Sam was always short of money but one day he told us he had bought a car. We were rather surprised and asked why he hadn’t driven it to work. He said he had. We looked out the window but only our cars sat out there. “Where is it?” we asked. He smiled and walked away. A week or so later, his flatmate, who also worked in the factory, explained the situation. Sam had brought a wreck for a few dollars and had it delivered to their front garden where it sat in all its awful glory. Each morning he got ready for work and went out and sat in the car, grabbed the steering wheel and put his foot on the accelerator and imagined he was driving to work. Then he got out and walked.
For a while I worked on our shortest production line with Sam. He packed sprats into plastic bags for cat food and I sealed them with a heat machine. One evening, Sam had had a little too much liquid refreshment and got himself into a touch of strife with the officers of the law. He told me the next day that they had asked what his job was and he had had to think long and hard and then answered, “I’m a cat sprat packer.” Apparently the officer took it in his stride. But it did give me pause for thought – I was a cat sprat packer too.
That was many years ago.

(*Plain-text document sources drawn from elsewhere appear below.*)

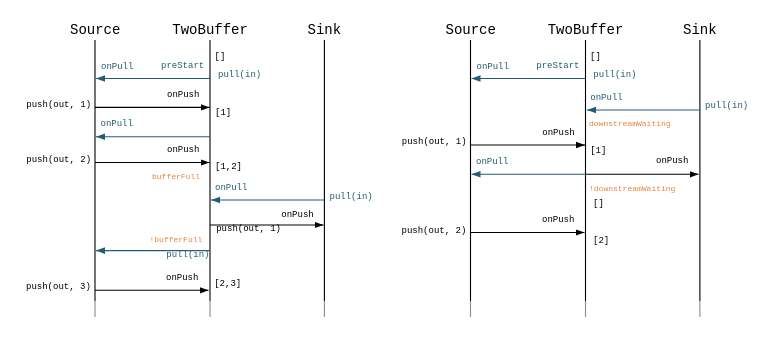
<!DOCTYPE html>
<html lang="en">
<head>
<meta charset="utf-8">
<title>TwoBuffer sequence diagrams</title>
<style>
:root {
  --paper: #ffffff;
  --ink: #000000;
  --pull: #235c74;
  --flag: #e6833c;
  --tail: #8a8a8a;
}
* { box-sizing: border-box; }
html, body { margin: 0; overflow: hidden; background: var(--paper); }
.diagram {
  position: relative;
  width: 774px;
  height: 338px;
  overflow: hidden;
  background: var(--paper);
  color: var(--ink);
  font-family: "Liberation Mono", "DejaVu Sans Mono", monospace;
}
.connectors { position: absolute; inset: 0; display: block; }
.lifeline { stroke: var(--ink); stroke-width: 1.1; }
.tail { stroke: var(--tail); stroke-width: 1.1; }
.push-line { stroke: var(--ink); stroke-width: 1.1; marker-end: url(#push-head); }
.pull-line { stroke: var(--pull); stroke-width: 1.1; marker-end: url(#pull-head); }
.push-head { fill: var(--ink); }
.pull-head { fill: var(--pull); }
/* --x is the left edge and --y the baseline of a label */
.actor, .label {
  position: absolute;
  left: calc(var(--x) * 1px);
  margin: 0;
  font-weight: 400;
  white-space: pre;
}
.actor { top: calc(var(--y) * 1px - 12px); font-size: 14px; line-height: 16px; }
.label { top: calc(var(--y) * 1px - 8px); font-size: 9px; line-height: 11px; }
.pull { color: var(--pull); }
.flag { top: calc(var(--y) * 1px - 7px); font-size: 8px; line-height: 9px; color: var(--flag); }
</style>
</head>
<body>
<main class="diagram">
  <svg class="connectors" width="774" height="338" viewBox="0 0 774 338" aria-hidden="true">
    <defs>
      <marker id="push-head" markerUnits="userSpaceOnUse" markerWidth="9" markerHeight="8" refX="9" refY="4" orient="auto">
        <polygon class="push-head" points="0,0.7 9,4 0,7.3"/>
      </marker>
      <marker id="pull-head" markerUnits="userSpaceOnUse" markerWidth="9" markerHeight="8" refX="9" refY="4" orient="auto">
        <polygon class="pull-head" points="0,0.7 9,4 0,7.3"/>
      </marker>
      <g id="lifelines">
        <line class="lifeline" x1="95" y1="40" x2="95" y2="301"/>
        <line class="lifeline" x1="210" y1="40" x2="210" y2="301"/>
        <line class="lifeline" x1="324.4" y1="40" x2="324.4" y2="301"/>
        <line class="tail" x1="95" y1="301" x2="95" y2="317"/>
        <line class="tail" x1="210" y1="301" x2="210" y2="317"/>
        <line class="tail" x1="324.4" y1="301" x2="324.4" y2="317"/>
      </g>
    </defs>
    <g id="buffer-full-messages">
      <use href="#lifelines"/>
      <line class="pull-line" x1="210" y1="78.5" x2="96" y2="78.5"/>
      <line class="push-line" x1="95" y1="107.4" x2="209.5" y2="107.4"/>
      <line class="pull-line" x1="210" y1="136.7" x2="96" y2="136.7"/>
      <line class="push-line" x1="95" y1="162.5" x2="209.5" y2="162.5"/>
      <line class="pull-line" x1="324" y1="200" x2="211" y2="200"/>
      <line class="push-line" x1="210" y1="225" x2="323.5" y2="225"/>
      <line class="pull-line" x1="210" y1="250.6" x2="96" y2="250.6"/>
      <line class="push-line" x1="95" y1="290.3" x2="208.5" y2="290.3"/>
    </g>
    <g id="downstream-waiting-messages">
      <use href="#lifelines" x="375.5"/>
      <line class="pull-line" x1="585" y1="78.5" x2="471.5" y2="78.5"/>
      <line class="pull-line" x1="700" y1="110" x2="587" y2="110"/>
      <line class="push-line" x1="471" y1="145" x2="585" y2="145"/>
      <line class="pull-line" x1="585" y1="174.3" x2="471.5" y2="174.3"/>
      <line class="push-line" x1="586" y1="174.3" x2="698.5" y2="174.3"/>
      <line class="push-line" x1="471" y1="232.5" x2="584.5" y2="232.5"/>
    </g>
  </svg>

  <section class="buffer-full" aria-label="Buffer full sequence">
    <h2 class="actor" style="--x:70;--y:34">Source</h2>
    <h2 class="actor" style="--x:172.3;--y:34">TwoBuffer</h2>
    <h2 class="actor" style="--x:307.5;--y:34">Sink</h2>
    <span class="label" style="--x:214.5;--y:60">[]</span>
    <span class="label pull" style="--x:161;--y:69">preStart</span>
    <span class="label pull" style="--x:101;--y:70">onPull</span>
    <span class="label pull" style="--x:218;--y:78">pull(in)</span>
    <span class="label" style="--x:167;--y:98">onPush</span>
    <span class="label" style="--x:26.3;--y:108">push(out, 1)</span>
    <span class="label" style="--x:215;--y:116">[1]</span>
    <span class="label pull" style="--x:100.5;--y:127">onPull</span>
    <span class="label" style="--x:167;--y:153">onPush</span>
    <span class="label" style="--x:26.3;--y:163">push(out, 2)</span>
    <span class="label" style="--x:215;--y:170">[1,2]</span>
    <span class="label flag" style="--x:152;--y:179">bufferFull</span>
    <span class="label pull" style="--x:215;--y:191">onPull</span>
    <span class="label pull" style="--x:329.5;--y:200">pull(in)</span>
    <span class="label" style="--x:281.3;--y:218">onPush</span>
    <span class="label" style="--x:216.2;--y:232">push(out, 1)</span>
    <span class="label flag" style="--x:149.5;--y:242">!bufferFull</span>
    <span class="label pull" style="--x:166.3;--y:258">pull(in)</span>
    <span class="label" style="--x:166;--y:281">onPush</span>
    <span class="label" style="--x:26;--y:290">push(out, 3)</span>
    <span class="label" style="--x:214.2;--y:287">[2,3]</span>
  </section>

  <section class="downstream-waiting" aria-label="Downstream waiting sequence">
    <h2 class="actor" style="--x:445.5;--y:34">Source</h2>
    <h2 class="actor" style="--x:547.7;--y:34">TwoBuffer</h2>
    <h2 class="actor" style="--x:683;--y:34">Sink</h2>
    <span class="label" style="--x:590;--y:60">[]</span>
    <span class="label pull" style="--x:536.3;--y:69">preStart</span>
    <span class="label pull" style="--x:476.5;--y:70">onPull</span>
    <span class="label pull" style="--x:593.3;--y:78">pull(in)</span>
    <span class="label pull" style="--x:590.3;--y:101">onPull</span>
    <span class="label pull" style="--x:705;--y:109">pull(in)</span>
    <span class="label flag" style="--x:589;--y:126">downstreamWaiting</span>
    <span class="label" style="--x:542.3;--y:136">onPush</span>
    <span class="label" style="--x:401.8;--y:145">push(out, 1)</span>
    <span class="label" style="--x:590.2;--y:154">[1]</span>
    <span class="label pull" style="--x:476;--y:165">onPull</span>
    <span class="label" style="--x:656;--y:164">onPush</span>
    <span class="label flag" style="--x:589;--y:191">!downstreamWaiting</span>
    <span class="label" style="--x:593;--y:207">[]</span>
    <span class="label" style="--x:542;--y:223">onPush</span>
    <span class="label" style="--x:401.5;--y:234">push(out, 2)</span>
    <span class="label" style="--x:593;--y:244">[2]</span>
  </section>
</main>
</body>
</html>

I wonder what happened to him or if he ever did acquire a working vehicle. Wherever he is, he probably needs glasses for real now.

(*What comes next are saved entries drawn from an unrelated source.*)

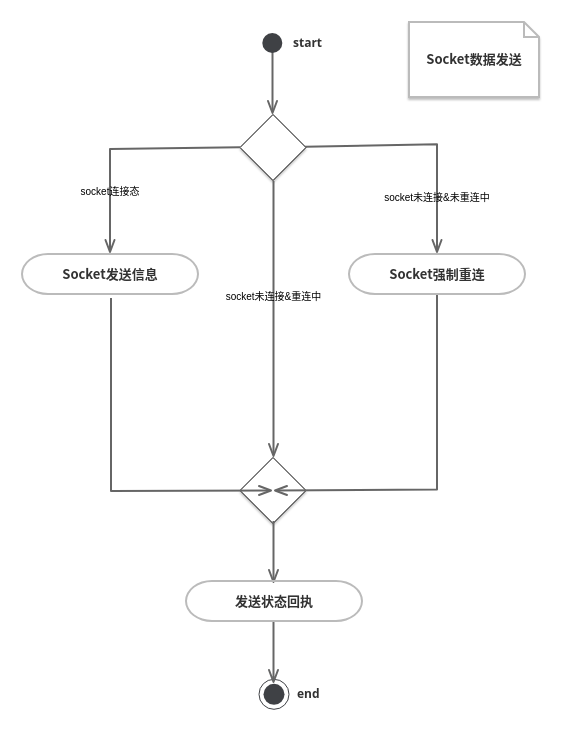
<!DOCTYPE html>
<html lang="zh-CN">
<head>
<meta charset="utf-8">
<title>Socket数据发送</title>
<style>
:root {
  --paper: #ffffff;
  --line: #666666;
  --node-border: #bbbbbb;
  --ink: #3f4145;
  --text: #323232;
  --black: #000000;
}
* { box-sizing: border-box; margin: 0; }
html, body { width: 562px; height: 730px; overflow: hidden; background: var(--paper); }
.diagram {
  position: relative;
  width: 562px;
  height: 730px;
  overflow: hidden;
  color: var(--text);
  font: 700 13px/20px "Noto Sans CJK SC", "Open Sans", sans-serif;
}
.connectors { position: absolute; inset: 0; display: block; }
.activity, .note-title, .caption, .guard { position: absolute; white-space: nowrap; }
.activity {
  display: flex;
  align-items: center;
  justify-content: center;
  width: 178px;
  height: 42px;
  border: 2px solid var(--node-border);
  border-radius: 27px / 21px;
}
.send { left: 21px; top: 253px; }
.reconnect { left: 348px; top: 253px; }
.receipt { left: 185px; top: 580px; }
.note-title { left: 409px; top: 49px; width: 130px; text-align: center; }
.caption { font: 700 12px/18px "Open Sans", "Noto Sans", sans-serif; }
.start { left: 293px; top: 34px; }
.end { left: 297px; top: 685px; }
.guard {
  transform: translateX(-50%);
  color: var(--black);
  font: 400 10px/14px "Liberation Sans", "Noto Sans CJK SC", sans-serif;
}
.connected { left: 110px; top: 185px; }
.reconnecting { left: 273.5px; top: 290px; }
.disconnected { left: 437px; top: 191px; }
</style>
</head>
<body>
<main class="diagram">
  <svg class="connectors" width="562" height="730" viewBox="0 0 562 730" aria-hidden="true">
    <defs>
      <path id="arrowhead" d="M-4.5-12 0 0 4.5-12" fill="none" stroke="var(--line)" stroke-width="2" stroke-linecap="round" stroke-linejoin="round"/>
      <polygon id="decision" points="0,-33 33,0 0,33 -33,0" fill="var(--paper)" stroke="var(--black)"/>
      <filter id="soft-shadow" x="-20%" y="-20%" width="140%" height="140%">
        <feDropShadow dx="0" dy="2" stdDeviation="1" flood-color="#000" flood-opacity=".25"/>
      </filter>
    </defs>

    <g class="note" filter="url(#soft-shadow)">
      <path d="M409 22H524L539 37V97H409Z" fill="var(--paper)" stroke="var(--node-border)" stroke-width="2"/>
      <path d="M524 22V37H539" fill="none" stroke="var(--node-border)" stroke-width="2"/>
    </g>

    <g class="decisions" filter="url(#soft-shadow)">
      <use href="#decision" x="273" y="147.5"/>
      <use href="#decision" x="273" y="490.5"/>
    </g>

    <g class="flows" fill="none" stroke="var(--line)" stroke-width="2" stroke-linejoin="round">
      <path d="M272.5 52V112"/>
      <path d="M240 147.3 110 149V251"/>
      <path d="M305 146.8 437 144.3V251"/>
      <path d="M273.5 181V455"/>
      <path d="M111 298V491L270 490.5"/>
      <path d="M437 294V489.5L276 490.5"/>
      <path d="M273.5 521V581"/>
      <path d="M273.5 620V680"/>
    </g>

    <g class="arrowheads">
      <use href="#arrowhead" x="272.5" y="113"/>
      <use href="#arrowhead" x="110" y="252"/>
      <use href="#arrowhead" x="437" y="252"/>
      <use href="#arrowhead" x="273.5" y="456"/>
      <use href="#arrowhead" transform="translate(271 490.5) rotate(-90)"/>
      <use href="#arrowhead" transform="translate(275 490.5) rotate(90)"/>
      <use href="#arrowhead" x="273.5" y="582"/>
    </g>

    <circle class="start-dot" cx="272.3" cy="43" r="10" fill="var(--ink)"/>
    <g class="end-dot">
      <circle cx="274" cy="694.3" r="15" fill="var(--paper)" stroke="var(--ink)"/>
      <circle cx="274" cy="694.3" r="10.5" fill="var(--ink)"/>
      <path d="M273.5 676V681" stroke="var(--line)" stroke-width="2"/>
      <use href="#arrowhead" x="273.5" y="682"/>
    </g>
  </svg>

  <h1 class="note-title" style="font-size:13px">Socket数据发送</h1>
  <p class="caption start">start</p>
  <p class="guard connected">socket连接态</p>
  <p class="guard disconnected">socket未连接&amp;未重连中</p>
  <p class="guard reconnecting">socket未连接&amp;重连中</p>
  <div class="activity send">Socket发送信息</div>
  <div class="activity reconnect">Socket强制重连</div>
  <div class="activity receipt">发送状态回执</div>
  <p class="caption end">end</p>
</main>
</body>
</html>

- 4 big calamari
- 40 g. (or 2 slices) of gluten-free bread, crumbled finely
- bunch of parsley, chopped finely
- 1 tsp garlic-infused oil
- ¼ cup walnuts
- 4 tablespoons extra virgin olive oil
- 1 egg
- Salt & pepper
- Clean calamari. Separate tentacles from bodies. Chop tentacles finely.
- Chop up the parsley finely.
- Heat 1 tablespoon of the oil and the garlic oil then add the bread and a lot of parsley.
- Saute' for about 2 minutes. Add the tentacles chopped up. Cook until the liquid almost evaporates.
- Chop up the walnuts finely but not too small. Add to the filling mixture.
- Fill up calamari with the filling. Close with food sticks or toothpicks.
- Pour the remaining oil in the pan. Put the stuffed calamari in the pan when the oil is hot. Brown all sides then turn down the temperature and cook through, turning every now and then to cook them evenly.